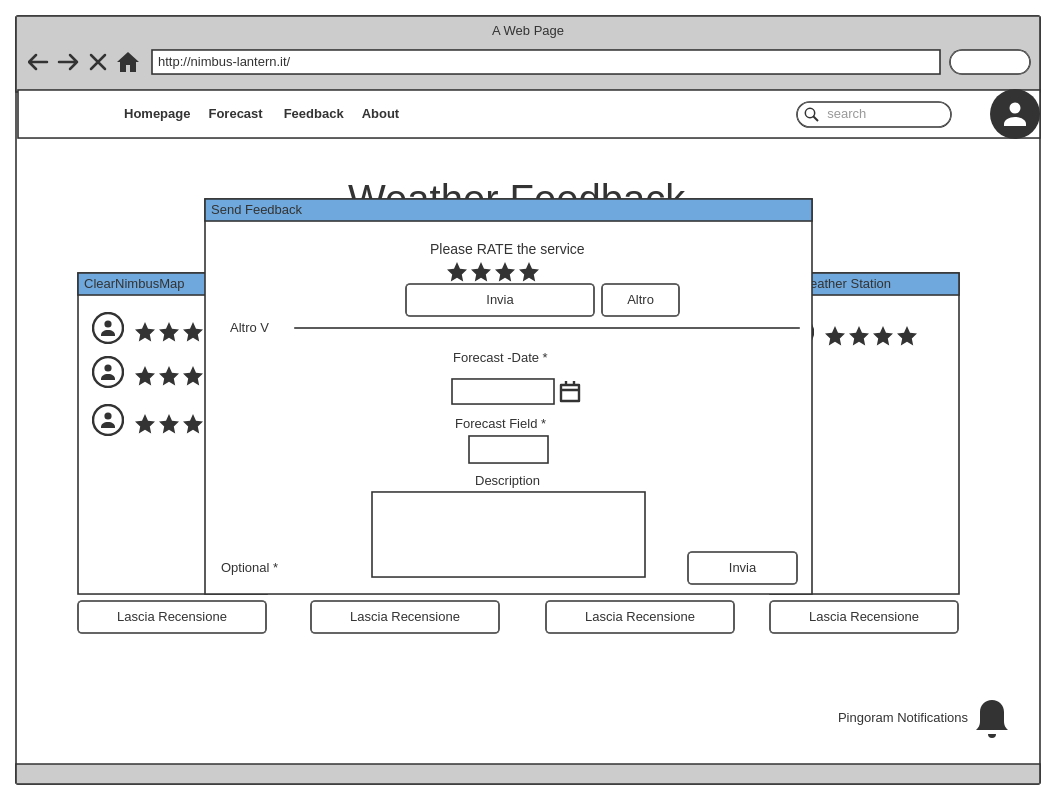
<!DOCTYPE html>
<html lang="en">
<head>
<meta charset="utf-8">
<title>Weather Feedback wireframe</title>
<style>
:root {
  --ink: #333;
  --chrome: #ccc;
  --accent: #6fa8dc;
  --paper: #fff;
  --hint: #999;
}
* { box-sizing: border-box; margin: 0; padding: 0; }
body {
  position: relative;
  width: 1056px;
  height: 800px;
  overflow: hidden;
  background: var(--paper);
  color: var(--ink);
  font: 13px/16px "Liberation Sans", Arial, sans-serif;
  white-space: nowrap;
}
svg { display: block; flex: none; fill: var(--ink); }
a { color: inherit; text-decoration: none; }
.outlined {
  background: var(--paper);
  box-shadow: 0 0 0 .8px var(--ink), inset 0 0 0 .8px var(--ink);
}
.defs { position: absolute; width: 0; height: 0; }

/* Browser window */
.browser {
  position: absolute;
  left: 16px; top: 16px;
  width: 1024px; height: 768px;
  border-radius: 2px;
  display: flex;
  flex-direction: column;
}
.window-bar { height: 76px; border-radius: 2px 2px 0 0; background: var(--chrome); }
.window-title { padding-top: 7px; text-align: center; }
.toolbar { display: flex; margin: 11px 10px 0 12px; }
.address { width: 788px; height: 24px; margin: 0 10px 0 12px; padding: 4px 6px; }
.window-pill { width: 80px; height: 24px; border-radius: 12px; }
.status-bar { height: 20px; margin-top: auto; border-radius: 0 0 2px 2px; background: var(--chrome); }
.stroke { fill: none; stroke: var(--ink); stroke-width: 2.5; stroke-linecap: round; stroke-linejoin: round; }

/* Site navigation */
.site-nav {
  position: absolute;
  left: 18px; top: 90px;
  width: 1022px; height: 48px;
  display: flex;
  align-items: center;
  padding-left: 106px;
}
.menu { display: flex; gap: 18px; width: 674px; font-weight: 700; list-style: none; }
.menu li:nth-child(3) { margin-left: 3px; }
.search { display: flex; align-items: center; gap: 8px; width: 154px; height: 25px; padding-left: 7px; border-radius: 13px; color: var(--hint); }
.account { margin-left: 39px; }

/* Page */
.page-title {
  position: absolute;
  left: 348px; top: 176px;
  font-size: 40px; line-height: 46px; font-weight: 400;
}
.sources {
  position: absolute;
  left: 78px; top: 273px;
  height: 360px;
  display: grid;
  grid-template-columns: 233px 235px 224px 189px;
}
.source { display: flex; flex-direction: column; justify-content: space-between; }
.card { width: 189px; height: 321px; }
.title-bar { height: 22px; padding: 3px 6px; background: var(--accent); font-weight: 400; font-size: 13px; }
.reviews { display: flex; flex-direction: column; gap: 12px; padding: 17px 0 0 14px; }
.review { display: flex; align-items: center; gap: 11px; }
.review:nth-child(3) { margin-top: 4px; }
.review .stars { margin-top: 8px; }
.stars { display: flex; gap: 4px; }
.button { display: flex; align-items: center; justify-content: center; width: 188px; height: 32px; border-radius: 4px; }
.station .title-bar { padding-left: 28px; }
.station .reviews { padding: 21px 0 0 12px; }

/* Feedback dialog */
.dialog {
  position: absolute;
  left: 205px; top: 199px;
  width: 607px; height: 395px;
}
.form { display: flex; flex-direction: column; align-items: flex-start; }
.rate { margin: 20px 0 0 225px; font-size: 14px; }
.rating { margin: 5px 0 0 242px; }
.actions { display: flex; gap: 8px; margin: 2px 0 0 201px; }
.more-button { width: 77px; }
.more { display: flex; align-items: center; margin: 4px 0 0 25px; }
.more span { width: 65px; }
.more i { width: 504px; height: 0; box-shadow: 0 0 0 .8px var(--ink); }
.date-label { margin: 14px 0 0 248px; }
.date { display: flex; gap: 5px; margin: 13px 0 0 247px; }
.date-box { width: 102px; height: 25px; }
.field-label { margin: 12px 0 0 250px; }
.field-box { width: 79px; height: 27px; margin: 4px 0 0 264px; }
.text-label { margin: 10px 0 0 270px; }
.text-box { width: 273px; height: 85px; margin: 3px 0 0 167px; }
.dialog-footer {
  position: absolute;
  left: 16px; right: 15px; top: 353px;
  display: flex; align-items: center; justify-content: space-between;
}
.send { width: 109px; }

.notifications {
  position: absolute;
  right: 48px; top: 700px;
  display: flex; align-items: center; gap: 8px;
}
.notifications span { margin-bottom: 2px; }
</style>
</head>
<body>
<svg class="defs" aria-hidden="true">
  <defs>
    <symbol id="star" viewBox="0 0 100 100"><polygon points="50,0 65,34 100,38 74,62 81,98 50,79 19,98 26,62 0,38 35,34"/></symbol>
    <symbol id="user" viewBox="0 0 32 32">
      <circle cx="16" cy="16" r="15" fill="none" stroke="#333" stroke-width="2.5"/>
      <circle cx="16" cy="12" r="3.6"/>
      <path d="M9 24v-1c0-3 3-5 7-5s7 2 7 5v1z"/>
    </symbol>
  </defs>
</svg>

<div class="browser outlined">
  <header class="window-bar outlined" style="background:var(--chrome)">
    <p class="window-title">A Web Page</p>
    <div class="toolbar">
      <svg width="112" height="24" viewBox="28 50 112 24" aria-hidden="true">
        <g class="stroke">
          <path d="M47 62H29M36 55l-7 7 7 7"/>
          <path d="M59 62h18M70 55l7 7-7 7"/>
          <path d="M91 55l14 14M105 55l-14 14"/>
        </g>
        <path d="M128 52l-11 10h3v10h6v-7h4v7h6v-10h3z"/>
      </svg>
      <div class="address outlined">http://nimbus-lantern.it/</div>
      <div class="window-pill outlined"></div>
    </div>
  </header>
  <div class="status-bar outlined" style="background:var(--chrome)"></div>
</div>

<nav class="site-nav outlined">
  <ul class="menu">
    <li><a href="#">Homepage</a></li>
    <li><a href="#">Forecast</a></li>
    <li><a href="#">Feedback</a></li>
    <li><a href="#">About</a></li>
  </ul>
  <div class="search outlined">
    <svg width="15" height="15" viewBox="0 0 15 15" aria-hidden="true"><g fill="none" stroke="#333" stroke-width="1.5"><circle cx="6" cy="6" r="4.7"/><path d="M9 9l5 5" stroke-width="2"/></g></svg>
    <span>search</span>
  </div>
  <svg class="account" width="50" height="50" viewBox="0 0 50 50" role="img" aria-label="Account">
    <circle cx="25" cy="25" r="25"/>
    <g fill="#fff"><circle cx="25" cy="19" r="5.5"/><path d="M14 37v-2c0-4 5-7 11-7s11 3 11 7v2z"/></g>
  </svg>
</nav>

<main>
  <h1 class="page-title">Weather Feedback</h1>

  <div class="sources">
    <section class="source">
      <div class="card outlined">
        <h2 class="title-bar outlined" style="background:var(--accent)">ClearNimbusMap</h2>
        <div class="reviews">
          <div class="review">
            <svg width="32" height="32"><use href="#user"/></svg>
            <div class="stars"><svg width="20" height="20"><use href="#star"/></svg><svg width="20" height="20"><use href="#star"/></svg><svg width="20" height="20"><use href="#star"/></svg></div>
          </div>
          <div class="review">
            <svg width="32" height="32"><use href="#user"/></svg>
            <div class="stars"><svg width="20" height="20"><use href="#star"/></svg><svg width="20" height="20"><use href="#star"/></svg><svg width="20" height="20"><use href="#star"/></svg></div>
          </div>
          <div class="review">
            <svg width="32" height="32"><use href="#user"/></svg>
            <div class="stars"><svg width="20" height="20"><use href="#star"/></svg><svg width="20" height="20"><use href="#star"/></svg><svg width="20" height="20"><use href="#star"/></svg></div>
          </div>
        </div>
      </div>
      <a class="button outlined" href="#">Lascia Recensione</a>
    </section>
    <section class="source">
      <div class="card"></div>
      <a class="button outlined" href="#">Lascia Recensione</a>
    </section>
    <section class="source">
      <div class="card"></div>
      <a class="button outlined" href="#">Lascia Recensione</a>
    </section>
    <section class="source station">
      <div class="card outlined">
        <h2 class="title-bar outlined" style="background:var(--accent)">Weather Station</h2>
        <div class="reviews">
          <div class="review">
            <svg width="32" height="32"><use href="#user"/></svg>
            <div class="stars"><svg width="20" height="20"><use href="#star"/></svg><svg width="20" height="20"><use href="#star"/></svg><svg width="20" height="20"><use href="#star"/></svg><svg width="20" height="20"><use href="#star"/></svg></div>
          </div>
        </div>
      </div>
      <a class="button outlined" href="#">Lascia Recensione</a>
    </section>
  </div>

  <section class="dialog outlined">
    <h2 class="title-bar outlined" style="background:var(--accent)">Send Feedback</h2>
    <div class="form">
      <p class="rate">Please RATE the service</p>
      <div class="stars rating"><svg width="20" height="20"><use href="#star"/></svg><svg width="20" height="20"><use href="#star"/></svg><svg width="20" height="20"><use href="#star"/></svg><svg width="20" height="20"><use href="#star"/></svg></div>
      <div class="actions">
        <a class="button outlined" href="#">Invia</a>
        <a class="button more-button outlined" href="#">Altro</a>
      </div>
      <div class="more"><span>Altro V</span><i></i></div>
      <p class="date-label">Forecast -Date *</p>
      <div class="date">
        <div class="date-box outlined"></div>
        <svg width="22" height="25" viewBox="0 0 22 25" role="img" aria-label="Calendar"><path d="M2 6h18v16H2zM2 11h18M7 2v5M15 2v5" fill="none" stroke="#333" stroke-width="2.4" stroke-linejoin="round"/></svg>
      </div>
      <p class="field-label">Forecast Field *</p>
      <div class="field-box outlined"></div>
      <p class="text-label">Description</p>
      <div class="text-box outlined"></div>
    </div>
    <div class="dialog-footer">
      <span>Optional *</span>
      <a class="button send outlined" href="#">Invia</a>
    </div>
  </section>

  <div class="notifications">
    <span>Pingoram Notifications</span>
    <svg width="32" height="38" viewBox="0 0 32 38" aria-hidden="true"><path d="M16 0c7 0 12 5 12 12v9c0 5 2 7 4 9H0c2-2 4-4 4-9v-9C4 5 9 0 16 0z"/><path d="M12 34h8a4 4 0 0 1-8 0z"/></svg>
  </div>
</main>
</body>
</html>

::::::::

Exercise requirements: Return only the part of the records above that opens with the line containing "border-radius: 2px;" and closes with the line containing "22px; padding: 3px", ends included.

Solution to this problem:
  border-radius: 2px;
  display: flex;
  flex-direction: column;
}
.window-bar { height: 76px; border-radius: 2px 2px 0 0; background: var(--chrome); }
.window-title { padding-top: 7px; text-align: center; }
.toolbar { display: flex; margin: 11px 10px 0 12px; }
.address { width: 788px; height: 24px; margin: 0 10px 0 12px; padding: 4px 6px; }
.window-pill { width: 80px; height: 24px; border-radius: 12px; }
.status-bar { height: 20px; margin-top: auto; border-radius: 0 0 2px 2px; background: var(--chrome); }
.stroke { fill: none; stroke: var(--ink); stroke-width: 2.5; stroke-linecap: round; stroke-linejoin: round; }

/* Site navigation */
.site-nav {
  position: absolute;
  left: 18px; top: 90px;
  width: 1022px; height: 48px;
  display: flex;
  align-items: center;
  padding-left: 106px;
}
.menu { display: flex; gap: 18px; width: 674px; font-weight: 700; list-style: none; }
.menu li:nth-child(3) { margin-left: 3px; }
.search { display: flex; align-items: center; gap: 8px; width: 154px; height: 25px; padding-left: 7px; border-radius: 13px; color: var(--hint); }
.account { margin-left: 39px; }

/* Page */
.page-title {
  position: absolute;
  left: 348px; top: 176px;
  font-size: 40px; line-height: 46px; font-weight: 400;
}
.sources {
  position: absolute;
  left: 78px; top: 273px;
  height: 360px;
  display: grid;
  grid-template-columns: 233px 235px 224px 189px;
}
.source { display: flex; flex-direction: column; justify-content: space-between; }
.card { width: 189px; height: 321px; }
.title-bar { height: 22px; padding: 3px 6px; background: var(--accent); font-weight: 400; font-size: 13px; }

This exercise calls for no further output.